I have worship band practice tonight. I am a bit unenthusiastic, as I am not sure if I will continue with it. I have SO much on at the moment and I don't want to be spread so thin that I can't put in my best in what I'm doing. It's hard because I would like to do so much, yet in reality I can't fit it all in. It will be difficult but I thin kI will have to cut back on things and stop doing some things to make time to do other things well. By the end of last year I was just so worn out and had become very tired, which left me feeling unwell.

So, worship band may just have to be one of those things to go when it comes to the crunch. The problem is when you take on a role at the church there is not very often someone to take over if you stop. We have a lot of people in our church yet we are really struggling for people to help out. We have a great children's music program running at our church and really need more volunteers but no one is putting up their hand to help. In turn those of us who want to see these things happen are left picking up all the extra pieces. We are facing the same problem with our op shop.

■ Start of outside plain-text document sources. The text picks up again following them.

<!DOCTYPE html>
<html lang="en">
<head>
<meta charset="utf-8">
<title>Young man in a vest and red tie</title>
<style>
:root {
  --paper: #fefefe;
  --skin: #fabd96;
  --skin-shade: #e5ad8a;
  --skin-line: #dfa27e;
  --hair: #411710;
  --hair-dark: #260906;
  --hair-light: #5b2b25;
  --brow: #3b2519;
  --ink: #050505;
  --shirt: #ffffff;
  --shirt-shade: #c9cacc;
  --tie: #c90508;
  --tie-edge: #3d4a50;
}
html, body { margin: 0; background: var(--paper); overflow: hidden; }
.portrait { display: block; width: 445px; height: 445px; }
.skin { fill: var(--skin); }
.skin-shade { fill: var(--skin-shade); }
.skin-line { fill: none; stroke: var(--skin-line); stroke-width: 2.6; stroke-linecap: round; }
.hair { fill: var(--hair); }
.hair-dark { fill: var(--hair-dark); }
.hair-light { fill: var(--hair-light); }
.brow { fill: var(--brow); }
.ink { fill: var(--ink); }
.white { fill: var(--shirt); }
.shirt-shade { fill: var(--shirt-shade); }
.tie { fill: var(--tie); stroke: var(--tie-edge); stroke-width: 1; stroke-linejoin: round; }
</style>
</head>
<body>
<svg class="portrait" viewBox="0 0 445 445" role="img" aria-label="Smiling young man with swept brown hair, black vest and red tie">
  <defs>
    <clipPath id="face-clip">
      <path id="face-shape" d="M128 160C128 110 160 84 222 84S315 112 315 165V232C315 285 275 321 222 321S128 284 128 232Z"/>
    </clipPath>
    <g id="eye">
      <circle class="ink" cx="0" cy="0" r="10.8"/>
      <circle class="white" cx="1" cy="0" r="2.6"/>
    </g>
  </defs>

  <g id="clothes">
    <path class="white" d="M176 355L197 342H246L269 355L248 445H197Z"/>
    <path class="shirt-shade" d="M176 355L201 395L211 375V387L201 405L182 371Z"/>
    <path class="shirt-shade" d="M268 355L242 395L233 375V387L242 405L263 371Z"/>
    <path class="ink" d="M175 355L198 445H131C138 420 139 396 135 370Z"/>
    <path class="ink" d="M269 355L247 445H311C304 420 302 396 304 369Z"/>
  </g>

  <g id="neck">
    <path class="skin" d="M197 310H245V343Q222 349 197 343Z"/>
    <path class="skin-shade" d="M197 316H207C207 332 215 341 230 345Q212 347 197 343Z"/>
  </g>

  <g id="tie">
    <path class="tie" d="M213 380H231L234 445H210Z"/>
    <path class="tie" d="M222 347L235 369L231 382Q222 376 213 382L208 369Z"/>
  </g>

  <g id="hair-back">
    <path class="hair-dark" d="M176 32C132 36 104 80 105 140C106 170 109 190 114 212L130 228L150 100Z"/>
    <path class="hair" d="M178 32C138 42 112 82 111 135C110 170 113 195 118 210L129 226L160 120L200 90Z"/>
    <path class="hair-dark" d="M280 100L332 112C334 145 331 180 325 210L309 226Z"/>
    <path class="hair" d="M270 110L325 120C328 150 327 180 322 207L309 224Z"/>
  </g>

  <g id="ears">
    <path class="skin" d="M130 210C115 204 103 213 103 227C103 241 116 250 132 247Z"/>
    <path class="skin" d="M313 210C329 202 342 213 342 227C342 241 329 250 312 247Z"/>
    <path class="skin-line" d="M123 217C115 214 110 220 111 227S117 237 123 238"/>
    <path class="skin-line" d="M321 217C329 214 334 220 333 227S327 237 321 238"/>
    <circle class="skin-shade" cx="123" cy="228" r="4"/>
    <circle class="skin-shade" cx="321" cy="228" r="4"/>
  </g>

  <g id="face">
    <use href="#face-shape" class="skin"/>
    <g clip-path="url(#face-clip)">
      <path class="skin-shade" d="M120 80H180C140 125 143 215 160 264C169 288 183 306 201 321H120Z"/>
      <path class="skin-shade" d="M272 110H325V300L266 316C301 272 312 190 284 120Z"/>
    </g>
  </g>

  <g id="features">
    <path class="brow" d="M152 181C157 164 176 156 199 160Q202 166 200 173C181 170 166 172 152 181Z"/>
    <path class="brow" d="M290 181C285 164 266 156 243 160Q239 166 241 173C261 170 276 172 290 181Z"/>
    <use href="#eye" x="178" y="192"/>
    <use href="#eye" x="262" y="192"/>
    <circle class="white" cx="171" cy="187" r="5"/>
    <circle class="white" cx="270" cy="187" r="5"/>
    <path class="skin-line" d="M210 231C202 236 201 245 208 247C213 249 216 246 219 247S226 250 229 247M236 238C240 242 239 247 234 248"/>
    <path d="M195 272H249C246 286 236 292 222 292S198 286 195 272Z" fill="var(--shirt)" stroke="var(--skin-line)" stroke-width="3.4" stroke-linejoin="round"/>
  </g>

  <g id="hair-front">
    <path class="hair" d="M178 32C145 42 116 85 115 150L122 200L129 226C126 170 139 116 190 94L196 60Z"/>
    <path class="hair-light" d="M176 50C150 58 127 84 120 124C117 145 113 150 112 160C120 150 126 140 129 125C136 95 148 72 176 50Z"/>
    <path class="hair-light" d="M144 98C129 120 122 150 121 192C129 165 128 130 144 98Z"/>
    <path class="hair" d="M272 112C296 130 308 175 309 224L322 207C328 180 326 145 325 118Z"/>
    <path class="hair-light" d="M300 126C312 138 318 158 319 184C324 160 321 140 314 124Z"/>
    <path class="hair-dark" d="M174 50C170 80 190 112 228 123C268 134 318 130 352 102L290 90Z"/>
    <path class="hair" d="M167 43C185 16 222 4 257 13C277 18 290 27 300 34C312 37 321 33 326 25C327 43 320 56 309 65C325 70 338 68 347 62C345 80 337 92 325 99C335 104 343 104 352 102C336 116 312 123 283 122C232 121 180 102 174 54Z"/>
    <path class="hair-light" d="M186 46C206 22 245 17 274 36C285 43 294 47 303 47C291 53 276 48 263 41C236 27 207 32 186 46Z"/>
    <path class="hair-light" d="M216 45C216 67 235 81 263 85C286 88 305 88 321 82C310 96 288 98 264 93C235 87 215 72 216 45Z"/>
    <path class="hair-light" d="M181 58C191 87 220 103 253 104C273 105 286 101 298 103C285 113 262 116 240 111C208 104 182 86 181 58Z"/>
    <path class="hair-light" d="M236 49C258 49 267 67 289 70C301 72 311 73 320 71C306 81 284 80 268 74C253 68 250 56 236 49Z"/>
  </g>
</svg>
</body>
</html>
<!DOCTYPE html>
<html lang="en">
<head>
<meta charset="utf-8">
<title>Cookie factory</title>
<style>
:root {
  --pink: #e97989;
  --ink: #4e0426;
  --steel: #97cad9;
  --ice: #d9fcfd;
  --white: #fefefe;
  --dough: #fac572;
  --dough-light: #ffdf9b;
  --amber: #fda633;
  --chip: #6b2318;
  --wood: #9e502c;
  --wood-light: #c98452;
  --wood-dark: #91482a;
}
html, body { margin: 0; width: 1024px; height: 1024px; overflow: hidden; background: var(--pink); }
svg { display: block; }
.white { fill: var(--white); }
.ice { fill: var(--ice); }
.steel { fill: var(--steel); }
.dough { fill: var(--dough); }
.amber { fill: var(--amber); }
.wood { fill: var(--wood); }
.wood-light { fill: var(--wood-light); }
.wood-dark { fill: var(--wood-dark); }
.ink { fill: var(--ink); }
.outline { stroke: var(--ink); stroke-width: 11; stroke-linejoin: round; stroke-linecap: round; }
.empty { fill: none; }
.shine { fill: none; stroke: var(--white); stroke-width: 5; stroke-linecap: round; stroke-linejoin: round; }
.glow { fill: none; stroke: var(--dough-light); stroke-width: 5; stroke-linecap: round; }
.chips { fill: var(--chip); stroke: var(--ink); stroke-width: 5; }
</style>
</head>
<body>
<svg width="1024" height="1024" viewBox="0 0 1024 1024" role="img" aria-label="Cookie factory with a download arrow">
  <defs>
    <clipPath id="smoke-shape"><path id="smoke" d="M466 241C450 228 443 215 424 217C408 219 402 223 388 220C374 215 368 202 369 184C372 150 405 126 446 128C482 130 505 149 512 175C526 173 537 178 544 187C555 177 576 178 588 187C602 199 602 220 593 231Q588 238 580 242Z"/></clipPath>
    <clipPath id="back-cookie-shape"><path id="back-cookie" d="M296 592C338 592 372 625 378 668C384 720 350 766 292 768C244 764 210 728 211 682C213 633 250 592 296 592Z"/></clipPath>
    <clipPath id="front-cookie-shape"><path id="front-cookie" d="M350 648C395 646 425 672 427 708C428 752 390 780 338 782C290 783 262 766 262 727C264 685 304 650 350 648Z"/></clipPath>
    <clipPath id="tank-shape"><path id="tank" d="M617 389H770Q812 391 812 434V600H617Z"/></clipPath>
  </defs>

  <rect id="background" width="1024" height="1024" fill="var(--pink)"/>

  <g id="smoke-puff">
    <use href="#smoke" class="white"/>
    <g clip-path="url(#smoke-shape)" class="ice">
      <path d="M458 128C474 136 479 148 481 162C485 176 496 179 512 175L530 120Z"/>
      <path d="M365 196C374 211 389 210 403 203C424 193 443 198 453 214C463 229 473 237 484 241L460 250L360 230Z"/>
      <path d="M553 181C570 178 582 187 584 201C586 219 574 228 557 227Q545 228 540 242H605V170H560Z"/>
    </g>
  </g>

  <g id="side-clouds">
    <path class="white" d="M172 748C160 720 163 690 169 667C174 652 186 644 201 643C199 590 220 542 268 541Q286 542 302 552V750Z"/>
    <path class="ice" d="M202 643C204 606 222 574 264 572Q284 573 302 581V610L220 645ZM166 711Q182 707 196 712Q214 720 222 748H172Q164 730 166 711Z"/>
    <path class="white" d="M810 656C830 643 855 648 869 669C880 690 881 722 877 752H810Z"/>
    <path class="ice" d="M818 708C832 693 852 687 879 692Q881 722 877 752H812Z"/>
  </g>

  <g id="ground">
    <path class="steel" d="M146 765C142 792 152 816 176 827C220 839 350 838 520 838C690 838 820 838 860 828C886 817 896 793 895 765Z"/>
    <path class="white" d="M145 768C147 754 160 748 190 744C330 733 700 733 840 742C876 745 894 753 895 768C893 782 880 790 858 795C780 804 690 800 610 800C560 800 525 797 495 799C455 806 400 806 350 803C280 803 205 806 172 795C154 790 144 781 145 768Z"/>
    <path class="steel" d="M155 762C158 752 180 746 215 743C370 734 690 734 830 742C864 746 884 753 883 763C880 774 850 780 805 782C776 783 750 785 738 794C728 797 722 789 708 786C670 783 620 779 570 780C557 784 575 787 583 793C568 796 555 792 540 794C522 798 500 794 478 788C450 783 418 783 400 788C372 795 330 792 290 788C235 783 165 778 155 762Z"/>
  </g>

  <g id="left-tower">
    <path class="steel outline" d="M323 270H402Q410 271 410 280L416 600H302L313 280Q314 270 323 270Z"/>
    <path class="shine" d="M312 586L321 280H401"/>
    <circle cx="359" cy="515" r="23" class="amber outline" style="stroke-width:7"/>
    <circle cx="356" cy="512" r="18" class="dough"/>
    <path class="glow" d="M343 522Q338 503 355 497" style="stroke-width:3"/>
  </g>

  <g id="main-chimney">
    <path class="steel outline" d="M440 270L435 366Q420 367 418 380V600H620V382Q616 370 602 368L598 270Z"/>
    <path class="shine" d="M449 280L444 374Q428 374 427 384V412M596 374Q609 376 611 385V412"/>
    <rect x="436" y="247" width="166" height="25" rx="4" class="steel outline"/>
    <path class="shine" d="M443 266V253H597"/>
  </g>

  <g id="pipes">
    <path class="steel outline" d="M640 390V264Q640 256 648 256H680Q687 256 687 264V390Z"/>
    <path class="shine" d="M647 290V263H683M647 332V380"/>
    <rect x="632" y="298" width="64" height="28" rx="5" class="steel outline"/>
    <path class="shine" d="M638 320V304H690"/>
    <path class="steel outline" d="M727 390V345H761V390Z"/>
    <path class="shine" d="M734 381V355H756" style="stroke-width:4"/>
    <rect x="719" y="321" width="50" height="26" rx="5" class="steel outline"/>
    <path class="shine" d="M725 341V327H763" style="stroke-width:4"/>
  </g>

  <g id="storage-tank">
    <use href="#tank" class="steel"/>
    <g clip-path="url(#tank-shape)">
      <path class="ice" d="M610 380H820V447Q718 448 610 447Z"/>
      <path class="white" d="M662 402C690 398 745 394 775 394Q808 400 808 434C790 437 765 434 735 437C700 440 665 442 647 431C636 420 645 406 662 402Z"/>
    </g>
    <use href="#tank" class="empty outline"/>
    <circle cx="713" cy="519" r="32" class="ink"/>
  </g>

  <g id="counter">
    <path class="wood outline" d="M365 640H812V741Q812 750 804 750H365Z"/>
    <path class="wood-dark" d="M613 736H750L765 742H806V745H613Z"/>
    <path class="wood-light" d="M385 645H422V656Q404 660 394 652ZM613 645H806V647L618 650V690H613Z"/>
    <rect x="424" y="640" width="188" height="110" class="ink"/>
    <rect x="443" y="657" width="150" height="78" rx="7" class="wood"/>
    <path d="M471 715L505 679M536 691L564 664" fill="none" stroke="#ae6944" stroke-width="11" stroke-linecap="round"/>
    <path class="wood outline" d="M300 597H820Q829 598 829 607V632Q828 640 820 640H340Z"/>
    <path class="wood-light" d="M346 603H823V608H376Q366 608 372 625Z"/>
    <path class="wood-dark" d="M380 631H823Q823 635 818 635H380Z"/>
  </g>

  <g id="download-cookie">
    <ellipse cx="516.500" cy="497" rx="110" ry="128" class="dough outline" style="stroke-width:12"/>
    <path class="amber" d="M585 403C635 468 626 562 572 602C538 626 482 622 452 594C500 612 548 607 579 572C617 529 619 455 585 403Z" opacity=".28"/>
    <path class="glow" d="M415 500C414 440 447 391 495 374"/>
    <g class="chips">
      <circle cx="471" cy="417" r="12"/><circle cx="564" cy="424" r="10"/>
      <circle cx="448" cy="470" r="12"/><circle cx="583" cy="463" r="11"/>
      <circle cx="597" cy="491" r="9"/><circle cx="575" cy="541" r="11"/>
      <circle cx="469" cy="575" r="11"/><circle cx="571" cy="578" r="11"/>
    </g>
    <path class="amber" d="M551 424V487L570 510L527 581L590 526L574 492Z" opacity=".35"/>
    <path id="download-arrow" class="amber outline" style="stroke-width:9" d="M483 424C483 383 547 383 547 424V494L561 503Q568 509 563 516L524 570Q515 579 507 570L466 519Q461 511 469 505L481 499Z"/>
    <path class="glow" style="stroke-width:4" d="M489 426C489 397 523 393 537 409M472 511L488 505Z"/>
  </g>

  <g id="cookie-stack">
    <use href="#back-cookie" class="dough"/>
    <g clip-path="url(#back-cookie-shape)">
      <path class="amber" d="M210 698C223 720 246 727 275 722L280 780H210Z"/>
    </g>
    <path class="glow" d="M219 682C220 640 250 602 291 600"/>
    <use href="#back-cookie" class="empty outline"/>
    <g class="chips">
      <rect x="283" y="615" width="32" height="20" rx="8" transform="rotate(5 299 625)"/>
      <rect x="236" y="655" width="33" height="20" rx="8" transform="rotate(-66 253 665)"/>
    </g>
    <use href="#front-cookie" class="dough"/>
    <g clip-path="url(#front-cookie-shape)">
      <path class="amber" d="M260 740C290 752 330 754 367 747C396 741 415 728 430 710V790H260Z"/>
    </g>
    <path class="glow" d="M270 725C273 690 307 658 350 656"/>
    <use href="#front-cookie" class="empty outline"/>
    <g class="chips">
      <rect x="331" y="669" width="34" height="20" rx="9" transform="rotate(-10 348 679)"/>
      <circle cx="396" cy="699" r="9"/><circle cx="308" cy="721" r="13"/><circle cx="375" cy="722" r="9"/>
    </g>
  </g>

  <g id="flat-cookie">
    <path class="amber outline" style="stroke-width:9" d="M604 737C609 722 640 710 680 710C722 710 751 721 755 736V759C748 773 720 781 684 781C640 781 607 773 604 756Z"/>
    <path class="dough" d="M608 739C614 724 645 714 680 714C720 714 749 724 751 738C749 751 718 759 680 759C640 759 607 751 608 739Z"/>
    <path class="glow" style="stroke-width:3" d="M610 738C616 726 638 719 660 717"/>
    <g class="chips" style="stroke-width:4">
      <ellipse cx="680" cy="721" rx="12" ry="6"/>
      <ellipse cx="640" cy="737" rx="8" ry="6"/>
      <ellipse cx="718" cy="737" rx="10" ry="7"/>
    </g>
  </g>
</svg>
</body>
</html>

Don't get me wrong I know the struggles of being a volunteer, I have been one for years! I guess that's a problem I am facing now, I have to find a balance between paid work and the volunteer work I do. That's why I am considering what I have to stop.

Monday, February 06, 2006

a strange thing...

I was on the train this afternoon on my way home from work. A lady sitting next to me stopped before she got off and handed me a piece of paper she had ripped out of her bood and folded up. She said, "I wrote something for you..." I looked at her strangely, and she said "use it as a bookmark." I was perplexed. I sat in the train holding the paper wondering what had just happened. Had she merely dumped her rubbish on me? maybe, but she had deliberately ripped it out of her book. Was she sharing her poetry? maybe. Was it something else? maybe. What it puzzled me.

As the train left the station I unfolded the paper and read it, "you must leave this place the cover of your birth and the sheen of the sun in a settled paper scrap." To me, this makes no sense, just ramblings. Yet it took up my thinking for the next few stations until I got off the train.


Strange yet curious.

I've just returned from Youth Workers conference. It was a good conference, we heard from Ridley lecturer Dave Fuller. One topic he spoke on was the importance of character in the youth worker. Part of this was balancing the tension of being in a culture whilst being set apart. It is something that is a constant challenge for me and has been for some time. I have particularly noticed this since returning from Inida. India was a huge challenge to my lifestyle and made some of the convictions that I felt previously very real.

Our culture is fully submersed in comforts and fulfilling wants, meanwhile others go without essential needs. It is a challenge for me, as a Christian, and particularly as a Salvationist, to live a life that meets my needs but doesn't become excessive. We have become so used to comforts that it is hard to see where to draw the line between what is "want" and what is "need". It is all too easy to justify the things I want.

Then there are times when becoming part of the culture is so vital, I was reading about when Tucker was sent by the Salvation Army to India. Tucker required all his soliders to embrace the life of the outcasts lived, to wear the clothes and bare feet and sleep on the floor. There are times when becoming part of the culture is neccesary for effective mission.